> _TASK OBJECTIVE_: Please set out each line below exactly as it stands, without the images.
+---+
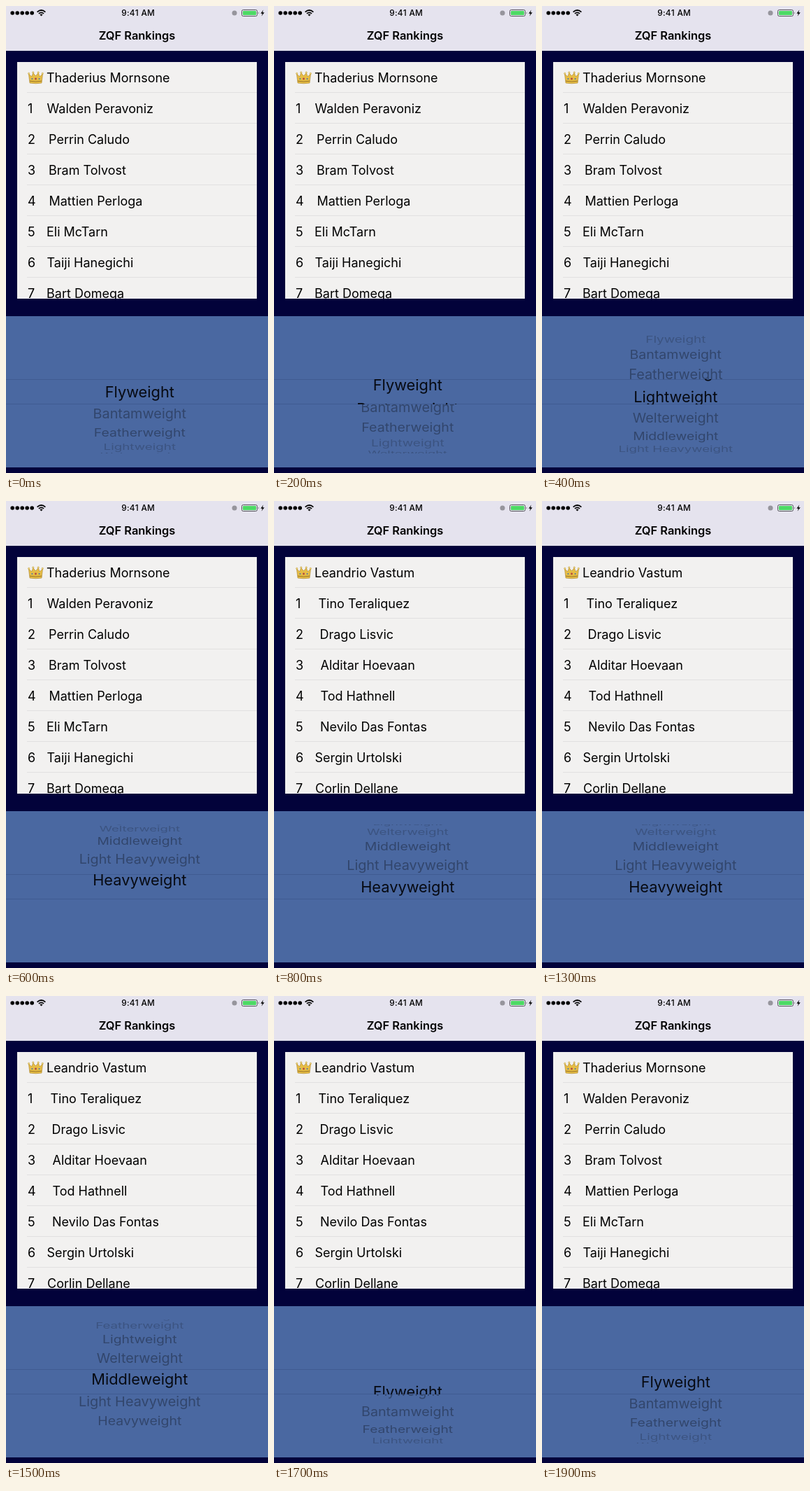
Animation, 375 px wide and 667 px high, one loop 2 s. Source, as an HTML page:

```html
<!DOCTYPE html>
<html lang="en">
<head>
<meta charset="utf-8">
<title>Rankings</title>
<style>
  html, body { margin: 0; width: 100%; height: 100%; overflow: hidden; background: #02023a; }
  svg { display: block; width: 375px; height: 667px; font-family: Inter, "Liberation Sans", sans-serif; }
  .title { font-size: 16.4px; font-weight: 600; }
  .time { font-size: 11.8px; font-weight: 500; letter-spacing: .35px; }
  .list { font-size: 18px; }
  .wheel { text-anchor: middle; }
  .outer { font-size: 20px; }
  .band { font-size: 21.8px; fill: #070a12; }
</style>
</head>
<body>
<svg viewBox="0 0 375 667">
  <defs>
    <clipPath id="panelClip"><path d="M16 80H359V418H16z"/></clipPath>
    <clipPath id="outerClip"><path d="M0 462H375V533H0zM0 569H375V639H0z"/></clipPath>
    <clipPath id="bandClip"><path d="M0 533H375V569H0z"/></clipPath>
  </defs>
  <rect width="375" height="667" fill="#02023a"/>

  <rect width="375" height="64" fill="#e5e3ee"/>
  <g id="signal"></g>
  <g fill="none" stroke="#000" stroke-width="1.7">
    <path d="M44.6 8.6Q50.5 3.4 56.4 8.6M46.9 10.9Q50.5 7.8 54.1 10.9"/>
    <path d="M48.4 12.3Q50.5 10.6 52.6 12.3L50.5 14.5z" fill="#000" stroke="none"/>
  </g>
  <text class="time" x="189.2" y="14.4" text-anchor="middle">9:41 AM</text>
  <circle cx="327" cy="10" r="3.5" fill="#96959c"/>
  <rect x="337.5" y="5.5" width="22" height="9" rx="2" fill="none" stroke="#55545a"/>
  <rect x="339" y="7" width="19" height="6" rx=".8" fill="#4cd964"/>
  <path d="M361 8.3q1.6 1.7 0 3.4z" fill="#55545a"/>
  <path d="M368.3 5.5L364.5 10.7H367L365.7 14.6L369.8 9.2H367.2z"/>
  <text class="title" x="187.5" y="48" text-anchor="middle">ZQF Rankings</text>

  <rect x="16" y="80" width="343" height="338" fill="#f2f1f0"/>
  <g clip-path="url(#panelClip)">
    <g id="rules" stroke="#e1e0e0"></g>
    <g>
      <path d="M34 110L32.4 96.5L36.6 101L38.8 95.5L42.5 100L46.2 95.5L48.4 101L52.6 96.5L51 110Q42.5 111.5 34 110z" fill="#e6bd45" stroke="#a8812c" stroke-width=".6"/>
      <path d="M34 107.2Q42.5 108.8 51 107.2" fill="none" stroke="#8f6a22" stroke-width=".9"/>
      <g fill="#f5dc7c" stroke="#a8812c" stroke-width=".4">
        <circle cx="32.7" cy="96.4" r="1.2"/><circle cx="38.8" cy="95" r="1.2"/>
        <circle cx="46.2" cy="95" r="1.2"/><circle cx="52.3" cy="96.4" r="1.2"/>
      </g>
      <circle cx="42.5" cy="104" r="1.4" fill="#b5443c"/>
      <circle cx="37.4" cy="104" r="1.1" fill="#4f79a8"/><circle cx="47.6" cy="104" r="1.1" fill="#4f79a8"/>
    </g>
    <g id="ranks" class="list"></g>
    <g id="flyList" class="list"></g>
    <g id="heavyList" class="list"></g>
  </g>

  <rect y="443" width="375" height="216" fill="#4a68a1"/>
  <path d="M0 533.5H375M0 568.5H375" stroke="#405b91"/>
  <g clip-path="url(#outerClip)"><g id="outer" class="wheel outer"></g></g>
  <g clip-path="url(#bandClip)"><g id="band" class="wheel band"></g></g>
</svg>
<script>
const $ = id => document.getElementById(id);
const add = (parent, tag, attrs, text = '') => {
  const el = document.createElementNS('http://www.w3.org/2000/svg', tag);
  for (const key in attrs) el.setAttribute(key, attrs[key]);
  el.textContent = text;
  parent.appendChild(el);
  return el;
};

const classes = ['Flyweight', 'Bantamweight', 'Featherweight', 'Lightweight',
  'Welterweight', 'Middleweight', 'Light Heavyweight', 'Heavyweight'];
const flyweights = [['Thaderius Mornsone', 58], ['Walden Peravoniz', 58.5], ['Perrin Caludo', 61],
  ['Bram Tolvost', 61], ['Mattien Perloga', 61.5], ['Eli McTarn', 58], ['Taiji Hanegichi', 58.5], ['Bart Domega', 58]];
const heavyweights = [['Leandrio Vastum', 58], ['Tino Teraliquez', 63.5], ['Drago Lisvic', 65.5],
  ['Alditar Hoevaan', 66.5], ['Tod Hathnell', 66.5], ['Nevilo Das Fontas', 66], ['Sergin Urtolski', 58.5], ['Corlin Dellane', 59]];

const rowY = i => 108.5 + 44 * i;
const fillList = (group, names) =>
  names.forEach(([name, x], i) => add(group, 'text', { x, y: rowY(i) }, name));

for (let i = 0; i < 5; i++) add($('signal'), 'circle', { cx: 9.2 + 7 * i, cy: 10, r: 2.8 });
for (let i = 0; i < 7; i++) {
  add($('rules'), 'path', { d: `M30 ${123.5 + 44 * i}H359` });
  add($('ranks'), 'text', { x: 31, y: rowY(i + 1) }, i + 1);
}
fillList($('flyList'), flyweights);
fillList($('heavyList'), heavyweights);

// Picker drum: rows sit on a cylinder seen in perspective.
const RADIUS = 109.5, ROW_ANGLE = 16.6 * Math.PI / 180, DEPTH = 600;
const CENTER_X = 191.3, CENTER_Y = 551, MAGNIFY = 1.09;
const makeRows = group => classes.map(name => add(group, 'text', { dy: '.364em' }, name));
const outerRows = makeRows($('outer')), bandRows = makeRows($('band'));

function place(row, offset, magnify) {
  const angle = offset * ROW_ANGLE;
  const visible = Math.abs(angle) < 1.45;
  row.style.display = visible ? '' : 'none';
  if (!visible) return;
  const scale = DEPTH / (DEPTH + RADIUS * (1 - Math.cos(angle)));
  const y = CENTER_Y + RADIUS * Math.sin(angle) * scale * magnify;
  row.setAttribute('transform',
    `translate(${CENTER_X} ${y}) scale(${scale} ${scale * Math.cos(angle)})`);
  if (magnify === 1) row.setAttribute('fill-opacity', Math.abs(offset) < 2.5 ? .33 : .2);
}

// Drum position, in rows, for each 100 ms step; both flicks overshoot and settle.
const flickUp = [0, .03, .3, 1.2, 2.8, 5.6, 7.3, 7.03];
const flickDown = [7, 6.5, 5.1, 2, -.4, -.06];
const positionAt = step =>
  step < 8 ? flickUp[step] : step < 13 ? 7 : step < 19 ? flickDown[step - 13] : 0;

function draw() {
  const step = Math.floor(performance.now() % 2000 / 100);
  const position = positionAt(step);
  classes.forEach((_, i) => {
    place(outerRows[i], i - position, 1);
    place(bandRows[i], i - position, MAGNIFY);
  });
  const heavy = step >= 7 && step < 19;
  $('heavyList').style.display = heavy ? '' : 'none';
  $('flyList').style.display = heavy ? 'none' : '';
  requestAnimationFrame(draw);
}
draw();
</script>
</body>
</html>
```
+---+
> _TASK ANSWER_:
Animation, 375 px wide and 667 px high, one loop 2 s. Source, as an HTML page:

```html
<!DOCTYPE html>
<html lang="en">
<head>
<meta charset="utf-8">
<title>Rankings</title>
<style>
  html, body { margin: 0; width: 100%; height: 100%; overflow: hidden; background: #02023a; }
  svg { display: block; width: 375px; height: 667px; font-family: Inter, "Liberation Sans", sans-serif; }
  .title { font-size: 16.4px; font-weight: 600; }
  .time { font-size: 11.8px; font-weight: 500; letter-spacing: .35px; }
  .list { font-size: 18px; }
  .wheel { text-anchor: middle; }
  .outer { font-size: 20px; }
  .band { font-size: 21.8px; fill: #070a12; }
</style>
</head>
<body>
<svg viewBox="0 0 375 667">
  <defs>
    <clipPath id="panelClip"><path d="M16 80H359V418H16z"/></clipPath>
    <clipPath id="outerClip"><path d="M0 462H375V533H0zM0 569H375V639H0z"/></clipPath>
    <clipPath id="bandClip"><path d="M0 533H375V569H0z"/></clipPath>
  </defs>
  <rect width="375" height="667" fill="#02023a"/>

  <rect width="375" height="64" fill="#e5e3ee"/>
  <g id="signal"></g>
  <g fill="none" stroke="#000" stroke-width="1.7">
    <path d="M44.6 8.6Q50.5 3.4 56.4 8.6M46.9 10.9Q50.5 7.8 54.1 10.9"/>
    <path d="M48.4 12.3Q50.5 10.6 52.6 12.3L50.5 14.5z" fill="#000" stroke="none"/>
  </g>
  <text class="time" x="189.2" y="14.4" text-anchor="middle">9:41 AM</text>
  <circle cx="327" cy="10" r="3.5" fill="#96959c"/>
  <rect x="337.5" y="5.5" width="22" height="9" rx="2" fill="none" stroke="#55545a"/>
  <rect x="339" y="7" width="19" height="6" rx=".8" fill="#4cd964"/>
  <path d="M361 8.3q1.6 1.7 0 3.4z" fill="#55545a"/>
  <path d="M368.3 5.5L364.5 10.7H367L365.7 14.6L369.8 9.2H367.2z"/>
  <text class="title" x="187.5" y="48" text-anchor="middle">ZQF Rankings</text>

  <rect x="16" y="80" width="343" height="338" fill="#f2f1f0"/>
  <g clip-path="url(#panelClip)">
    <g id="rules" stroke="#e1e0e0"></g>
    <g>
      <path d="M34 110L32.4 96.5L36.6 101L38.8 95.5L42.5 100L46.2 95.5L48.4 101L52.6 96.5L51 110Q42.5 111.5 34 110z" fill="#e6bd45" stroke="#a8812c" stroke-width=".6"/>
      <path d="M34 107.2Q42.5 108.8 51 107.2" fill="none" stroke="#8f6a22" stroke-width=".9"/>
      <g fill="#f5dc7c" stroke="#a8812c" stroke-width=".4">
        <circle cx="32.7" cy="96.4" r="1.2"/><circle cx="38.8" cy="95" r="1.2"/>
        <circle cx="46.2" cy="95" r="1.2"/><circle cx="52.3" cy="96.4" r="1.2"/>
      </g>
      <circle cx="42.5" cy="104" r="1.4" fill="#b5443c"/>
      <circle cx="37.4" cy="104" r="1.1" fill="#4f79a8"/><circle cx="47.6" cy="104" r="1.1" fill="#4f79a8"/>
    </g>
    <g id="ranks" class="list"></g>
    <g id="flyList" class="list"></g>
    <g id="heavyList" class="list"></g>
  </g>

  <rect y="443" width="375" height="216" fill="#4a68a1"/>
  <path d="M0 533.5H375M0 568.5H375" stroke="#405b91"/>
  <g clip-path="url(#outerClip)"><g id="outer" class="wheel outer"></g></g>
  <g clip-path="url(#bandClip)"><g id="band" class="wheel band"></g></g>
</svg>
<script>
const $ = id => document.getElementById(id);
const add = (parent, tag, attrs, text = '') => {
  const el = document.createElementNS('http://www.w3.org/2000/svg', tag);
  for (const key in attrs) el.setAttribute(key, attrs[key]);
  el.textContent = text;
  parent.appendChild(el);
  return el;
};

const classes = ['Flyweight', 'Bantamweight', 'Featherweight', 'Lightweight',
  'Welterweight', 'Middleweight', 'Light Heavyweight', 'Heavyweight'];
const flyweights = [['Thaderius Mornsone', 58], ['Walden Peravoniz', 58.5], ['Perrin Caludo', 61],
  ['Bram Tolvost', 61], ['Mattien Perloga', 61.5], ['Eli McTarn', 58], ['Taiji Hanegichi', 58.5], ['Bart Domega', 58]];
const heavyweights = [['Leandrio Vastum', 58], ['Tino Teraliquez', 63.5], ['Drago Lisvic', 65.5],
  ['Alditar Hoevaan', 66.5], ['Tod Hathnell', 66.5], ['Nevilo Das Fontas', 66], ['Sergin Urtolski', 58.5], ['Corlin Dellane', 59]];

const rowY = i => 108.5 + 44 * i;
const fillList = (group, names) =>
  names.forEach(([name, x], i) => add(group, 'text', { x, y: rowY(i) }, name));

for (let i = 0; i < 5; i++) add($('signal'), 'circle', { cx: 9.2 + 7 * i, cy: 10, r: 2.8 });
for (let i = 0; i < 7; i++) {
  add($('rules'), 'path', { d: `M30 ${123.5 + 44 * i}H359` });
  add($('ranks'), 'text', { x: 31, y: rowY(i + 1) }, i + 1);
}
fillList($('flyList'), flyweights);
fillList($('heavyList'), heavyweights);

// Picker drum: rows sit on a cylinder seen in perspective.
const RADIUS = 109.5, ROW_ANGLE = 16.6 * Math.PI / 180, DEPTH = 600;
const CENTER_X = 191.3, CENTER_Y = 551, MAGNIFY = 1.09;
const makeRows = group => classes.map(name => add(group, 'text', { dy: '.364em' }, name));
const outerRows = makeRows($('outer')), bandRows = makeRows($('band'));

function place(row, offset, magnify) {
  const angle = offset * ROW_ANGLE;
  const visible = Math.abs(angle) < 1.45;
  row.style.display = visible ? '' : 'none';
  if (!visible) return;
  const scale = DEPTH / (DEPTH + RADIUS * (1 - Math.cos(angle)));
  const y = CENTER_Y + RADIUS * Math.sin(angle) * scale * magnify;
  row.setAttribute('transform',
    `translate(${CENTER_X} ${y}) scale(${scale} ${scale * Math.cos(angle)})`);
  if (magnify === 1) row.setAttribute('fill-opacity', Math.abs(offset) < 2.5 ? .33 : .2);
}

// Drum position, in rows, for each 100 ms step; both flicks overshoot and settle.
const flickUp = [0, .03, .3, 1.2, 2.8, 5.6, 7.3, 7.03];
const flickDown = [7, 6.5, 5.1, 2, -.4, -.06];
const positionAt = step =>
  step < 8 ? flickUp[step] : step < 13 ? 7 : step < 19 ? flickDown[step - 13] : 0;

function draw() {
  const step = Math.floor(performance.now() % 2000 / 100);
  const position = positionAt(step);
  classes.forEach((_, i) => {
    place(outerRows[i], i - position, 1);
    place(bandRows[i], i - position, MAGNIFY);
  });
  const heavy = step >= 7 && step < 19;
  $('heavyList').style.display = heavy ? '' : 'none';
  $('flyList').style.display = heavy ? 'none' : '';
  requestAnimationFrame(draw);
}
draw();
</script>
</body>
</html>
```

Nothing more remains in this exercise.